“To those who missold dangerous products like cladding or insulation, to those who cut corners to save cash as they developed or refurbished people’s homes, and to those who sought to profiteer from the consequences of the Grenfell tragedy – we are coming for you.”
Mr Gove’s plans include tasking forensic accountants to track down those responsible and extending help to cover leaseholders of low-rise flats.
The building industry has been warned of new laws forcing them to act if they don’t agree to the £4bn plan by early March.
Potential action includes restricting access to government funding and future procurements, the use of planning powers, and pursuing firms through the courts.
Mr Gove has also warned of using new taxes to ensure developers live up to their responsibilities to fix dangerous cladding.
Labour cast doubt on Gove’s taxes threat
However, Labour questioned Mr Gove’s ability to impose levies on the building industry in order to raise cash.
Lisa Nandy, the shadow secretary of state for levelling up, housing and communities, warned that money earmarked for ministers’ levelling-up schemes or housing projects could be “raided” if talks fail to ensure developers stump up.
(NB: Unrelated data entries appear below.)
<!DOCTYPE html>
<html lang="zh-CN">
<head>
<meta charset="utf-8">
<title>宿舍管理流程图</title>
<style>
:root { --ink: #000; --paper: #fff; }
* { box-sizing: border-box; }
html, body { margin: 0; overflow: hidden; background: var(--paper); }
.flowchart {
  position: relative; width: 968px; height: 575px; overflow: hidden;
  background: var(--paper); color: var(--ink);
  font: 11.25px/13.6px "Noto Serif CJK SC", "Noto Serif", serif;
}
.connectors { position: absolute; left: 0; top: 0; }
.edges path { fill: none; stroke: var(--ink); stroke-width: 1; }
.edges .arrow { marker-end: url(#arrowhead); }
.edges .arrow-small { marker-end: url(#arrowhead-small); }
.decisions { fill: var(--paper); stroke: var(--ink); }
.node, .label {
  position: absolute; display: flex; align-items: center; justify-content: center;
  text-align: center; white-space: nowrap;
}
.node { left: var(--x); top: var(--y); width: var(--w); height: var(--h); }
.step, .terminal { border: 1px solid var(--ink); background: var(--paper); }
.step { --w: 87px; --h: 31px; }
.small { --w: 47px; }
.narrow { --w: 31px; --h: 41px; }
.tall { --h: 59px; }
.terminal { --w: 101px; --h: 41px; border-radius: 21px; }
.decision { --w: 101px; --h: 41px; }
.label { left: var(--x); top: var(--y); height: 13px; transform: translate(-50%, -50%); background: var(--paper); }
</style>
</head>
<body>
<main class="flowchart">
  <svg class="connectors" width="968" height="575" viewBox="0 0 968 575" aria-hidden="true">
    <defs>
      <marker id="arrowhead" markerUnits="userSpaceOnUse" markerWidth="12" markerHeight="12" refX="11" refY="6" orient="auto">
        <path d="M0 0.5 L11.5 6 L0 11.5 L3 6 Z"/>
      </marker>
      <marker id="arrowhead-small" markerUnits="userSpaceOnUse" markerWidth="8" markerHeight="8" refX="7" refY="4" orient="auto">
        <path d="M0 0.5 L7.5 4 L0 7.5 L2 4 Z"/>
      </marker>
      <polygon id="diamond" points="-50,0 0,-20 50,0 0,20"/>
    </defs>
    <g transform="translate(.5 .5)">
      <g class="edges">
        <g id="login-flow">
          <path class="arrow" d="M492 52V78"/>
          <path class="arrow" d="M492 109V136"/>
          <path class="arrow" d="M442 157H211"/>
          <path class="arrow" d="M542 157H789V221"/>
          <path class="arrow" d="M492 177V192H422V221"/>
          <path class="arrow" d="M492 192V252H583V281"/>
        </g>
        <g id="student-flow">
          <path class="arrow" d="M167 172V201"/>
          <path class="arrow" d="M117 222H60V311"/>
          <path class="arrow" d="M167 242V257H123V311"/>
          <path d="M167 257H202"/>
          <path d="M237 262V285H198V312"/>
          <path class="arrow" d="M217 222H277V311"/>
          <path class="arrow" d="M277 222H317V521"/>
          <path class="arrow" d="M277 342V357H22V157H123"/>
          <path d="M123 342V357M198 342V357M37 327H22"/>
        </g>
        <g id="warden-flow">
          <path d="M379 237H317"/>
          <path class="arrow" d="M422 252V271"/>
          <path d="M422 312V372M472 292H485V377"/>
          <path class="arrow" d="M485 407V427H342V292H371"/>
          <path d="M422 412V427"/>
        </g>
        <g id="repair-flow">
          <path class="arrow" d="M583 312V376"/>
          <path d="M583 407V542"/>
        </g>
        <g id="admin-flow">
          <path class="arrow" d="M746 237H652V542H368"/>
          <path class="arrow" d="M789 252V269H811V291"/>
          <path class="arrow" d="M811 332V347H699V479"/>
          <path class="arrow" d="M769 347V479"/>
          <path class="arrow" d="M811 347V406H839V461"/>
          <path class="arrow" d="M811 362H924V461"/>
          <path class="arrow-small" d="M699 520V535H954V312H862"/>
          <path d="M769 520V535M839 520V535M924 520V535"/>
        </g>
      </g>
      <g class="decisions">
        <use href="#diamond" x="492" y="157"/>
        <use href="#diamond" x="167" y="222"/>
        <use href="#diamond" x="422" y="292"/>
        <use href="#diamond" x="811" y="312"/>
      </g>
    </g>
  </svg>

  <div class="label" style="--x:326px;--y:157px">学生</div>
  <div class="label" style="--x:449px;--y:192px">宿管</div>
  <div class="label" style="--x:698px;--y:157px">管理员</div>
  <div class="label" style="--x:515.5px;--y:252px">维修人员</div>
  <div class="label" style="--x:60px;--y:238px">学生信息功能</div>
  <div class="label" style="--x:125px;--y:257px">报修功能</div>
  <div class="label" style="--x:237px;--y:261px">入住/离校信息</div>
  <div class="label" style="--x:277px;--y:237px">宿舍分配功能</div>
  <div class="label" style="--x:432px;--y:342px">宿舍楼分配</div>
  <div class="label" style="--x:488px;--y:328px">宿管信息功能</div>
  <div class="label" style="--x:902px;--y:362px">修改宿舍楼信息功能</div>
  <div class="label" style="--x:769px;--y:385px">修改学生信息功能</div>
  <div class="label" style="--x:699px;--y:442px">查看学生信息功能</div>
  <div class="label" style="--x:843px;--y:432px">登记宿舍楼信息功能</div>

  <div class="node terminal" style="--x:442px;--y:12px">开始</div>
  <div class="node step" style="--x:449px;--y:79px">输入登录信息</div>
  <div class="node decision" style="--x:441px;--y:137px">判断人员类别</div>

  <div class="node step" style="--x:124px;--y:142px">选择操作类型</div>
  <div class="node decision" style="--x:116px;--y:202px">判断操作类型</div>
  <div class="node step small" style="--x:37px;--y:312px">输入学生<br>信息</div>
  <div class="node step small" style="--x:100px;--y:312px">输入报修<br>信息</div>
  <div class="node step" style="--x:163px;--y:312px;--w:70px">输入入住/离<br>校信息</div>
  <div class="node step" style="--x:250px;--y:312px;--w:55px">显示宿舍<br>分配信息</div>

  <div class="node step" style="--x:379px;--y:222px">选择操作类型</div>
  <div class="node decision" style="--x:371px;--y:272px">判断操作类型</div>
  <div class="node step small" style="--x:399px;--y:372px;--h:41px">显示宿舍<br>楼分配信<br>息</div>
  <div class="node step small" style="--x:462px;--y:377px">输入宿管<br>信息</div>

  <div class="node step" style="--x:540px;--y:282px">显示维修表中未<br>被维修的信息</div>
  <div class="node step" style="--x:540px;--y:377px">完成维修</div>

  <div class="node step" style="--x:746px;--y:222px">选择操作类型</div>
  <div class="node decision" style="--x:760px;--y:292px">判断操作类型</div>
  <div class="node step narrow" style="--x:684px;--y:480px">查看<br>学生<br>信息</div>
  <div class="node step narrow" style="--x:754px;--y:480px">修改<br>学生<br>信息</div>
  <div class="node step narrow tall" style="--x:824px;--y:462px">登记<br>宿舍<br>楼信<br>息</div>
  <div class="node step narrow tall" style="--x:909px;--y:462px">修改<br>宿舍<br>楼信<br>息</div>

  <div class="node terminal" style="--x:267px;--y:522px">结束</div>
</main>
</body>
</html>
She highlighted a letter from Treasury minister Simon Clarke which, she said, cast doubt that a new tax on those responsible was the backstop.
In the letter, seen by Sky News, Mr Clarke told Mr Gove that he “may use a high-level ‘threat’ of tax or legal solutions in discussions with developers as a means to obtaining voluntary contributions for them”.
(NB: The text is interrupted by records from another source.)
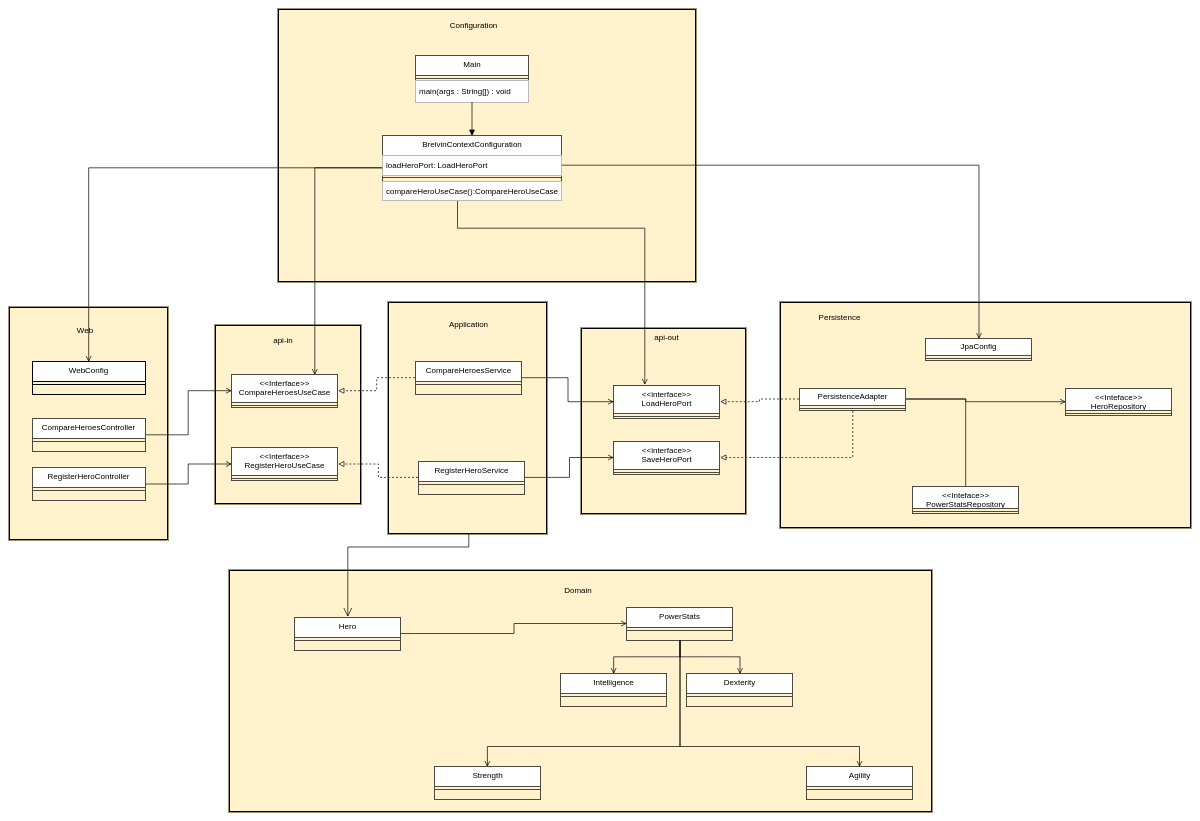
<!DOCTYPE html>
<html lang="en">
<head>
<meta charset="utf-8">
<title>Hero application class diagram</title>
<style>
:root {
  --paper: #fff;
  --package: #fff2cc;
  --ink: #000;
  --edge: rgba(0, 0, 0, .4);
  --rule: #4d4a42;
  --soft-rule: #b9b9b9;
}
* { box-sizing: border-box; margin: 0; padding: 0; }
html, body { width: 1200px; height: 821px; overflow: hidden; background: var(--paper); }
.diagram {
  position: relative; width: 1200px; height: 821px; overflow: hidden;
  color: var(--ink); font: 8px/9px "Liberation Sans", Arial, sans-serif;
}
.package, .class, .package h2, .connectors { position: absolute; }
.package {
  left: var(--x); top: var(--y); width: var(--w); height: var(--h);
  background: var(--package); box-shadow: inset 0 0 0 1px var(--edge);
  outline: 1px solid var(--ink); outline-offset: -2px;
}
.package h2 {
  left: var(--lx); top: var(--ly); transform: translate(-50%, -50%);
  font: inherit; line-height: 9.3px; white-space: nowrap;
}
.class {
  left: var(--x); top: var(--y); width: 107px; height: 34px;
  display: grid; grid-template-rows: 19px 4px 1fr;
  background: var(--package); border: 1px solid var(--rule);
}
.name {
  display: flex; flex-direction: column; align-items: center; justify-content: flex-start;
  padding-top: 4px; background: var(--paper); font: inherit; white-space: nowrap;
}
.fields { border: solid var(--rule); border-width: 1px 0; }
.controller { width: 114px; }
.controller .name { padding-right: 1px; }
.emphasis, .emphasis .fields { border-color: var(--ink); }
.interface { grid-template-rows: 27px 4px 1fr; }
.compact { height: 23px; grid-template-rows: 16px 4px 1fr; }
.compact .name { padding-top: 3px; }
.repository { height: 28px; grid-template-rows: 21px 4px 1fr; }
.member {
  display: flex; align-items: center; margin: 0 -1px; padding-left: 3px;
  background: var(--paper); border: 1px solid var(--soft-rule); white-space: nowrap;
}
.entry { width: 114px; height: 48px; }
.entry .member { margin: 1px -1px -1px; }
.context { width: 180px; height: 66px; grid-template-rows: 19px 21px 5px 1fr; }
.context .member:last-child { margin-bottom: -1px; }
.context .fields { margin-top: 1px; border-width: 1px 0 0; }
.connectors { inset: 0; fill: none; stroke: var(--ink); stroke-width: .7; }
.dashed { stroke-dasharray: 2 2; }
</style>
</head>
<body>
<main class="diagram">

  <section class="package" style="--x:277px;--y:8px;--w:420px;--h:275px;--lx:196.5px;--ly:18px">
    <h2>Configuration</h2>
    <article class="class entry" style="--x:138px;--y:47px">
      <h3 class="name">Main</h3><div class="fields"></div>
      <p class="member">main(args : String[]) : void</p>
    </article>
    <article class="class context" style="--x:105px;--y:127px">
      <h3 class="name">BrelvinContextConfiguration</h3>
      <p class="member">loadHeroPort: LoadHeroPort</p>
      <div class="fields"></div>
      <p class="member">compareHeroUseCase():CompareHeroUseCase</p>
    </article>
  </section>

  <section class="package" style="--x:8px;--y:306px;--w:161px;--h:235px;--lx:77px;--ly:25px">
    <h2>Web</h2>
    <article class="class controller emphasis" style="--x:24px;--y:55px"><h3 class="name">WebConfig</h3><div class="fields"></div></article>
    <article class="class controller" style="--x:24px;--y:112px"><h3 class="name">CompareHeroesController</h3><div class="fields"></div></article>
    <article class="class controller" style="--x:24px;--y:161px"><h3 class="name">RegisterHeroController</h3><div class="fields"></div></article>
  </section>

  <section class="package" style="--x:214px;--y:324px;--w:148px;--h:181px;--lx:69px;--ly:17px">
    <h2>api-in</h2>
    <article class="class interface" style="--x:17px;--y:50px"><h3 class="name"><span>&lt;&lt;Interface&gt;&gt;</span><span>CompareHeroesUseCase</span></h3><div class="fields"></div></article>
    <article class="class interface" style="--x:17px;--y:123px"><h3 class="name"><span>&lt;&lt;Interface&gt;&gt;</span><span>RegisterHeroUseCase</span></h3><div class="fields"></div></article>
  </section>

  <section class="package" style="--x:387px;--y:301px;--w:161px;--h:234px;--lx:81.5px;--ly:24px">
    <h2>Application</h2>
    <article class="class" style="--x:28px;--y:60px"><h3 class="name">CompareHeroesService</h3><div class="fields"></div></article>
    <article class="class" style="--x:31px;--y:160px"><h3 class="name">RegisterHeroService</h3><div class="fields"></div></article>
  </section>

  <section class="package" style="--x:580px;--y:327px;--w:167px;--h:188px;--lx:86.5px;--ly:11px">
    <h2>api-out</h2>
    <article class="class interface" style="--x:33px;--y:58px"><h3 class="name"><span>&lt;&lt;interface&gt;&gt;</span><span>LoadHeroPort</span></h3><div class="fields"></div></article>
    <article class="class interface" style="--x:33px;--y:114px"><h3 class="name"><span>&lt;&lt;interface&gt;&gt;</span><span>SaveHeroPort</span></h3><div class="fields"></div></article>
  </section>

  <section class="package" style="--x:779px;--y:301px;--w:413px;--h:228px;--lx:60.5px;--ly:17px">
    <h2>Persistence</h2>
    <article class="class compact" style="--x:146px;--y:37px"><h3 class="name">JpaConfig</h3><div class="fields"></div></article>
    <article class="class compact" style="--x:20px;--y:87px"><h3 class="name">PersistenceAdapter</h3><div class="fields"></div></article>
    <article class="class repository" style="--x:286px;--y:87px"><h3 class="name"><span>&lt;&lt;Inteface&gt;&gt;</span><span>HeroRepository</span></h3><div class="fields"></div></article>
    <article class="class repository" style="--x:133px;--y:185px"><h3 class="name"><span>&lt;&lt;Inteface&gt;&gt;</span><span>PowerStatsRepository</span></h3><div class="fields"></div></article>
  </section>

  <section class="package" style="--x:228px;--y:569px;--w:705px;--h:244px;--lx:350px;--ly:22px">
    <h2>Domain</h2>
    <article class="class" style="--x:66px;--y:48px"><h3 class="name">Hero</h3><div class="fields"></div></article>
    <article class="class" style="--x:398px;--y:38px"><h3 class="name">PowerStats</h3><div class="fields"></div></article>
    <article class="class" style="--x:332px;--y:104px"><h3 class="name">Intelligence</h3><div class="fields"></div></article>
    <article class="class" style="--x:458px;--y:104px"><h3 class="name">Dexterity</h3><div class="fields"></div></article>
    <article class="class" style="--x:206px;--y:197px"><h3 class="name">Strength</h3><div class="fields"></div></article>
    <article class="class" style="--x:578px;--y:197px"><h3 class="name">Agility</h3><div class="fields"></div></article>
  </section>

  <svg class="connectors" width="1200" height="821" viewBox="0 0 1200 821" aria-hidden="true">
    <defs>
      <marker id="open" markerUnits="userSpaceOnUse" markerWidth="8" markerHeight="8" refX="6" refY="4" orient="auto"><path d="M1 1.5L6 4L1 6.5"/></marker>
      <marker id="wide" markerUnits="userSpaceOnUse" markerWidth="10" markerHeight="10" refX="9" refY="5" orient="auto"><path d="M1 1L9 5L1 9"/></marker>
      <marker id="solid" markerUnits="userSpaceOnUse" markerWidth="8" markerHeight="8" refX="6" refY="4" orient="auto"><path d="M1 1.5L6 4L1 6.5Z" fill="#000"/></marker>
      <marker id="hollow" markerUnits="userSpaceOnUse" markerWidth="8" markerHeight="8" refX="1" refY="4" orient="auto"><path d="M1 1.5L6 4L1 6.5Z" fill="#fff" stroke-dasharray="none"/></marker>
    </defs>
    <path d="M472 102V135" marker-end="url(#solid)"/>
    <g class="uses">
      <path d="M382 167.8H88.7V361" marker-end="url(#open)"/>
      <path d="M382 167.8H314.8V374" marker-end="url(#open)"/>
      <path d="M562 165.2H979V338" marker-end="url(#open)"/>
      <path d="M457.5 201V228.2H644.8V384" marker-end="url(#open)"/>
      <path d="M146 434.8H188.2V390.7H231" marker-end="url(#open)"/>
      <path d="M146 484H188.2V464H231" marker-end="url(#open)"/>
      <path d="M522 377.7H568V401.7H613" marker-end="url(#open)"/>
      <path d="M525 477.4H569.5V457.5H613" marker-end="url(#open)"/>
      <path d="M906 399H965.7V401.7H1065" marker-end="url(#open)"/>
      <path d="M906 399H965.7V486"/>
      <path d="M401 633.5H514V623.5H626" marker-end="url(#open)"/>
      <path d="M680 640V656.8H613.7V673" marker-end="url(#open)"/>
      <path d="M680 640V656.8H740V673" marker-end="url(#open)"/>
      <path d="M680 640V746.5H487.4V766" marker-end="url(#open)"/>
      <path d="M680 640V746.5H859.5V766" marker-end="url(#open)"/>
    </g>
    <path d="M468.8 534V547H347.8V616" marker-end="url(#wide)"/>
    <g class="dashed">
      <path d="M415 377.7H376.7V390.7H344" marker-end="url(#hollow)"/>
      <path d="M418 477.4H378.4V464H344" marker-end="url(#hollow)"/>
      <path d="M799 399H759.5V401.7H726" marker-end="url(#hollow)"/>
      <path d="M852.8 411V457.5H726" marker-end="url(#hollow)"/>
    </g>
  </svg>
</main>
</body>
</html>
But Mr Clarke also warned Mr Gove that decisions over taxes remained with the Treasury and was “not a given at this point”.
“It appears what he’s [Mr Gove] told the public – that tax rises are the backstop – is not what he’s told the Treasury,” Ms Nandy told the Commons.
“This letter says ‘you have confirmed separately that DLUHC budgets are a backstop for funding these proposals in full should sufficient funds not be raised from industry’.
“That is not what the secretary of state told the House a moment ago.
“So can he clear this up: has the Chancellor [Rishi Sunak] agreed to back a new tax measure if negotiations fail or is he prepared to see his own already allocated budgets, levelling-up funding or monies for social or affordable funding raided?
“Or is his plan to go back to the Treasury and renegotiate and legislate if he fails in March? If that is the case, it’ll take months and there’s nothing to stop freeholders passing on the costs to leaseholders in the meantime.”
Campaigners call for ‘tough action’ on non-cladding safety defects
Cladding campaigners welcomed Mr Gove’s statement but warned that the “tough” talk needed to be followed by “tough action”.
The End Our Cladding Scandal group said in a statement: “It is clear from a leaked Treasury letter over the weekend that Chancellor Rishi Sunak still does not appear to understand the gravity of our situation and is seemingly doing all he can to evade ensuring homeowners are protected.
“There may be more funding for cladding only, but the burden of paying for repairs for other serious safety defects – lack of compartmentation, missing fire breaks, shoddy building work – has still not been lifted from leaseholder shoulders, whatever their building’s height.”
Stewart Baseley, executive chairman of the Home Builders Federation, called for “proportionate” solutions to be found in talks with ministers.
“The largest UK based house builders, who only built a minority of the affected buildings, have already spent or committed approaching £1bn to remediate affected buildings and the recently announced Property Developers Tax will raise billions more,” he said.
“We will engage directly with government but any further solutions must be proportionate, and involve those who actually built affected buildings and specified, certificated and provided the defective materials on them.
“However, the most urgent action remains for government to define guidance and work with lenders, insurers, surveyors and the construction industry to understand what remediation work actually needs to be done to resolve issues for residents quickly and simply.”